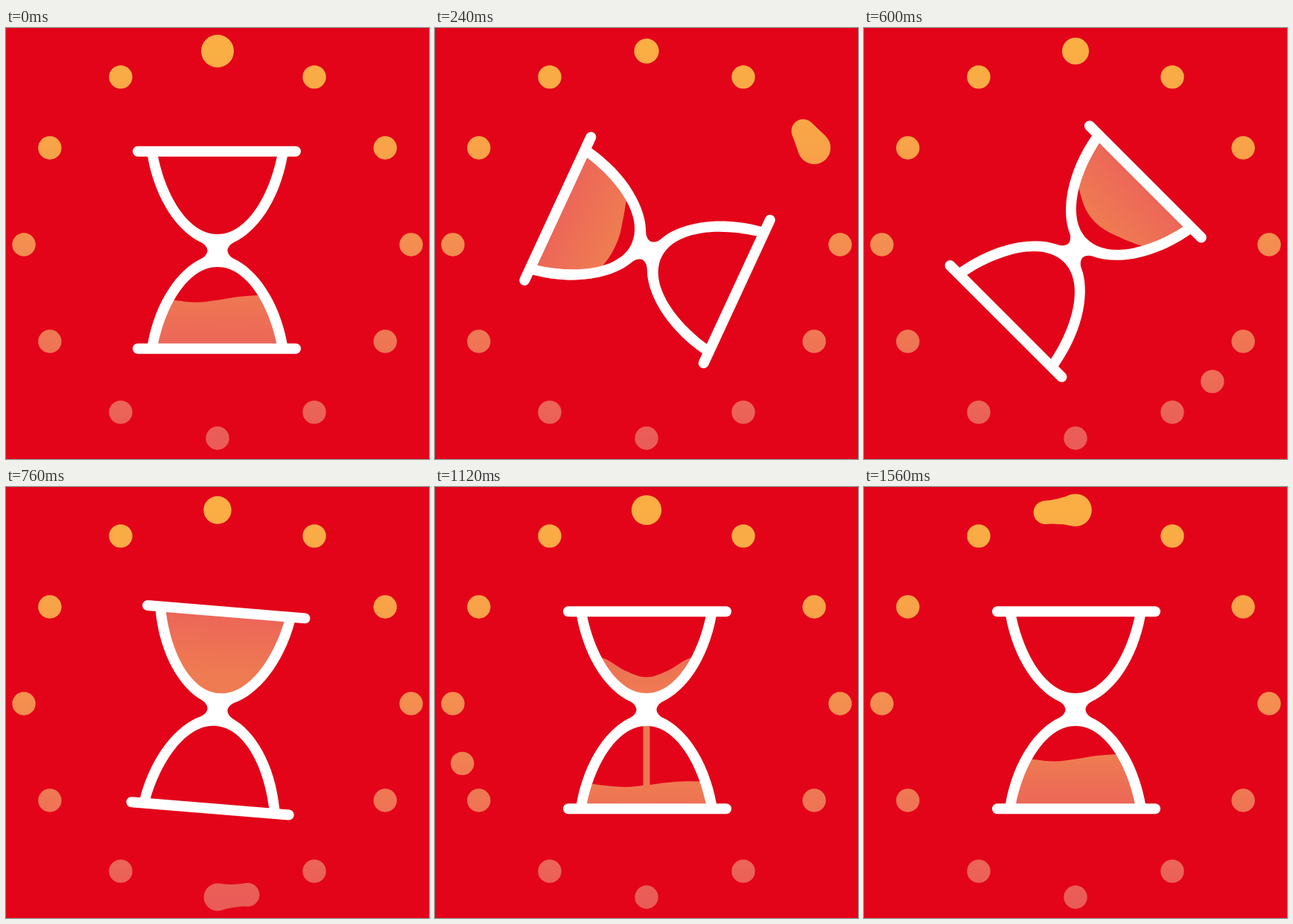
These frames come from a looping animation (568x579 px, 1.6 s). An HTML page with a canvas:

```html
<!DOCTYPE html>
<html lang="en">
<head>
<meta charset="utf-8">
<title>Hourglass loader</title>
<style>
  html, body { margin: 0; width: 100%; height: 100%; overflow: hidden; background: #e30419; }
  canvas { display: block; }
</style>
</head>
<body>
<canvas id="stage" width="568" height="579"></canvas>
<script>
const ctx = document.getElementById('stage').getContext('2d');
const LOOP = 1600, STEP = 40, TAU = Math.PI * 2;
const RING = { x: 284, y: 291, r: 260 };
const DOT = 15.7, BIG = 22;
const ORANGE = '#ef7b52', PINK = '#ec6658';

const clamp = v => Math.max(0, Math.min(1, v));
const mix = (a, b, k) => a + (b - a) * k;
const span = (t, from, to) => clamp((t - from) / (to - from));
const smooth = k => k * k * (3 - 2 * k);

// Cubic ease with zero slope at both ends and adjustable handles.
function ease(x, a, b) {
  let lo = 0, hi = 1;
  for (let i = 0; i < 24; i++) {
    const s = (lo + hi) / 2, q = 1 - s;
    if (3 * a * s * q * q + 3 * b * s * s * q + s ** 3 < x) lo = s; else hi = s;
  }
  return smooth(lo);
}

function gradient(y0, y1, colors) {
  const g = ctx.createLinearGradient(0, y0, 0, y1);
  colors.forEach((c, i) => g.addColorStop(i / (colors.length - 1), c));
  return g;
}

const ringFill = gradient(31, 551, ['#faae44', '#f8a348', '#f38e50', '#ef7654', '#ea5c58']);

// ---- ring of dots ----

const onRing = deg => {
  const a = deg * Math.PI / 180;
  return { x: RING.x + RING.r * Math.sin(a), y: RING.y - RING.r * Math.cos(a) };
};

function disc(p, r) {
  ctx.beginPath();
  ctx.arc(p.x, p.y, r, 0, TAU);
  ctx.fill();
}

function bridge(p, pr, q, qr) {
  const d = Math.hypot(q.x - p.x, q.y - p.y);
  if (d <= pr - qr || d > 48) return;
  const a = Math.atan2(q.y - p.y, q.x - p.x), b = Math.acos((pr - qr) / d);
  const pull = Math.max(0, d - 27) * 0.23;
  const at = (c, r, s) => ({ x: c.x + r * Math.cos(a + s * b), y: c.y + r * Math.sin(a + s * b) });
  const waist = (u, v, s) => [
    (u.x + v.x) / 2 - pull * Math.cos(a + s * b),
    (u.y + v.y) / 2 - pull * Math.sin(a + s * b)
  ];
  const p1 = at(p, pr, 1), q1 = at(q, qr, 1), p2 = at(p, pr, -1), q2 = at(q, qr, -1);
  ctx.beginPath();
  ctx.moveTo(p1.x, p1.y);
  ctx.quadraticCurveTo(...waist(p1, q1, 1), q1.x, q1.y);
  ctx.lineTo(q2.x, q2.y);
  ctx.quadraticCurveTo(...waist(p2, q2, -1), p2.x, p2.y);
  ctx.fill();
}

function drawRing(t) {
  ctx.fillStyle = ringFill;
  const angle = t / LOOP * 360, runner = onRing(angle);
  for (let i = 0; i < 12; i++) {
    const gap = Math.abs((angle - i * 30 + 540) % 360 - 180);
    let r = mix(DOT, BIG, clamp((11 - gap) / 4.6));
    if (i === 0) r = Math.max(r, mix(DOT, BIG, t / LOOP));
    const p = onRing(i * 30);
    disc(p, r);
    bridge(p, r, runner, DOT);
  }
  disc(runner, DOT);
}

// ---- hourglass: distances are measured from the neck ----

function glassOuter() {
  const p = new Path2D();
  p.moveTo(-94, -127);
  p.bezierCurveTo(-83, -65, -51, -24, -22, -11);
  p.bezierCurveTo(-16, -8, -13.5, -3, -13.5, 0);
  p.bezierCurveTo(-13.5, 3, -16, 8, -22, 11);
  p.bezierCurveTo(-51, 24, -83, 65, -94, 127);
  p.lineTo(94, 127);
  p.bezierCurveTo(83, 65, 51, 24, 22, 11);
  p.bezierCurveTo(16, 8, 13.5, 3, 13.5, 0);
  p.bezierCurveTo(13.5, -3, 16, -8, 22, -11);
  p.bezierCurveTo(51, -24, 83, -65, 94, -127);
  p.closePath();
  return p;
}

function addBulb(p, s) {
  p.moveTo(-80, 127 * s);
  p.bezierCurveTo(-69, 73 * s, -39, 22 * s, 0, 22 * s);
  p.bezierCurveTo(39, 22 * s, 69, 73 * s, 80, 127 * s);
  p.closePath();
}

const outer = glassOuter();
const glass = glassOuter();
addBulb(glass, 1);
addBulb(glass, -1);

// Surface heights at seven evenly spaced x positions.
const GRID = [-84, -56, -28, 0, 28, 56, 84];
const REST = 65;
const RIPPLE = [-2, 2, 4.5, 1.5, -3, -5, -4];
const SLOSH = [
  [0, RIPPLE.map(v => v + REST)],
  [240, [60, 54.5, 47, 41, 41.5, 48, 51]],
  [440, [63, 59, 53.5, 66, 68, 59, 54]],
  [600, [84, 66, 54, 46, 48.5, 62.5, 82]],
  [780, [0, 0, 0, 0, 0, 0, 0]]
];

function sloshAt(t) {
  const i = SLOSH.findIndex(k => k[0] > t);
  const [t0, a] = SLOSH[i - 1], [t1, b] = SLOSH[i];
  const k = span(t, t0, t1);
  return a.map((v, j) => mix(v, b[j], k));
}

function drainAt(t) {
  const early = span(t, 780, 960), late = span(t, 960, 1260);
  const edge = mix(mix(126, 114.5, early), 40, late);
  const mid = mix(mix(126, 72.5, early), 18, late);
  return GRID.map(x => mix(mid, edge, (1 - Math.cos(Math.PI * x / 80)) / 2));
}

function fillSand(ys, base, fill) {
  const n = ys.length, dx = GRID[1] - GRID[0];
  const slope = i => (ys[Math.min(n - 1, i + 1)] - ys[Math.max(0, i - 1)]) / 6;
  ctx.beginPath();
  ctx.moveTo(-100, base);
  ctx.lineTo(-100, ys[0]);
  ctx.lineTo(GRID[0], ys[0]);
  for (let i = 1; i < n; i++) {
    ctx.bezierCurveTo(GRID[i - 1] + dx / 3, ys[i - 1] + slope(i - 1),
      GRID[i] - dx / 3, ys[i] - slope(i), GRID[i], ys[i]);
  }
  ctx.lineTo(100, ys[n - 1]);
  ctx.lineTo(100, base);
  ctx.fillStyle = fill;
  ctx.fill();
}

function line(x0, y0, x1, y1, width, color) {
  ctx.lineWidth = width;
  ctx.lineCap = 'round';
  ctx.strokeStyle = color;
  ctx.beginPath();
  ctx.moveTo(x0, y0);
  ctx.lineTo(x1, y1);
  ctx.stroke();
}

function drawFallen(t) {
  const level = mix(126, REST, span(t, 800, 1560));
  const wave = span(t, 800, 1200);
  const tail = 24 + 0.9 * Math.max(0, t - 1280);
  const head = Math.min(level + 6, 20 + 110 * span(t, 780, 880));
  fillSand(RIPPLE.map(v => level + v * wave), 127, gradient(level, level + 65, [ORANGE, PINK]));
  if (tail < head) line(0, tail, 0, head, 9, '#ef7851');
}

function drawHourglass(t) {
  const turn = t < 600 ? 225 * ease(t / 600, 0.385, 0.335) : 225 - 45 * smooth(span(t, 600, 800));
  ctx.save();
  ctx.translate(284, 299);
  ctx.rotate(turn * Math.PI / 180);

  ctx.save();
  ctx.clip(outer);
  if (t < 780) {
    fillSand(sloshAt(t), 127, gradient(50, 126, [ORANGE, PINK]));
  } else {
    if (t < 1260) fillSand(drainAt(t), 0, gradient(22, 110, [ORANGE, PINK]));
    ctx.rotate(Math.PI);
    drawFallen(t);
  }
  ctx.restore();

  ctx.fillStyle = '#fff';
  ctx.fill(glass, 'evenodd');
  for (const y of [-133.2, 131.8]) line(-107, y, 105, y, 14, '#fff');
  ctx.restore();
}

function frame() {
  const t = Math.floor(performance.now() % LOOP / STEP) * STEP;
  ctx.fillStyle = '#e30419';
  ctx.fillRect(0, 0, 568, 579);
  drawRing(t);
  drawHourglass(t);
  requestAnimationFrame(frame);
}
frame();
</script>
</body>
</html>
```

---+---

What you will do - In how many lines of the material does the word "level" appear? Give only the number.

Task output - 3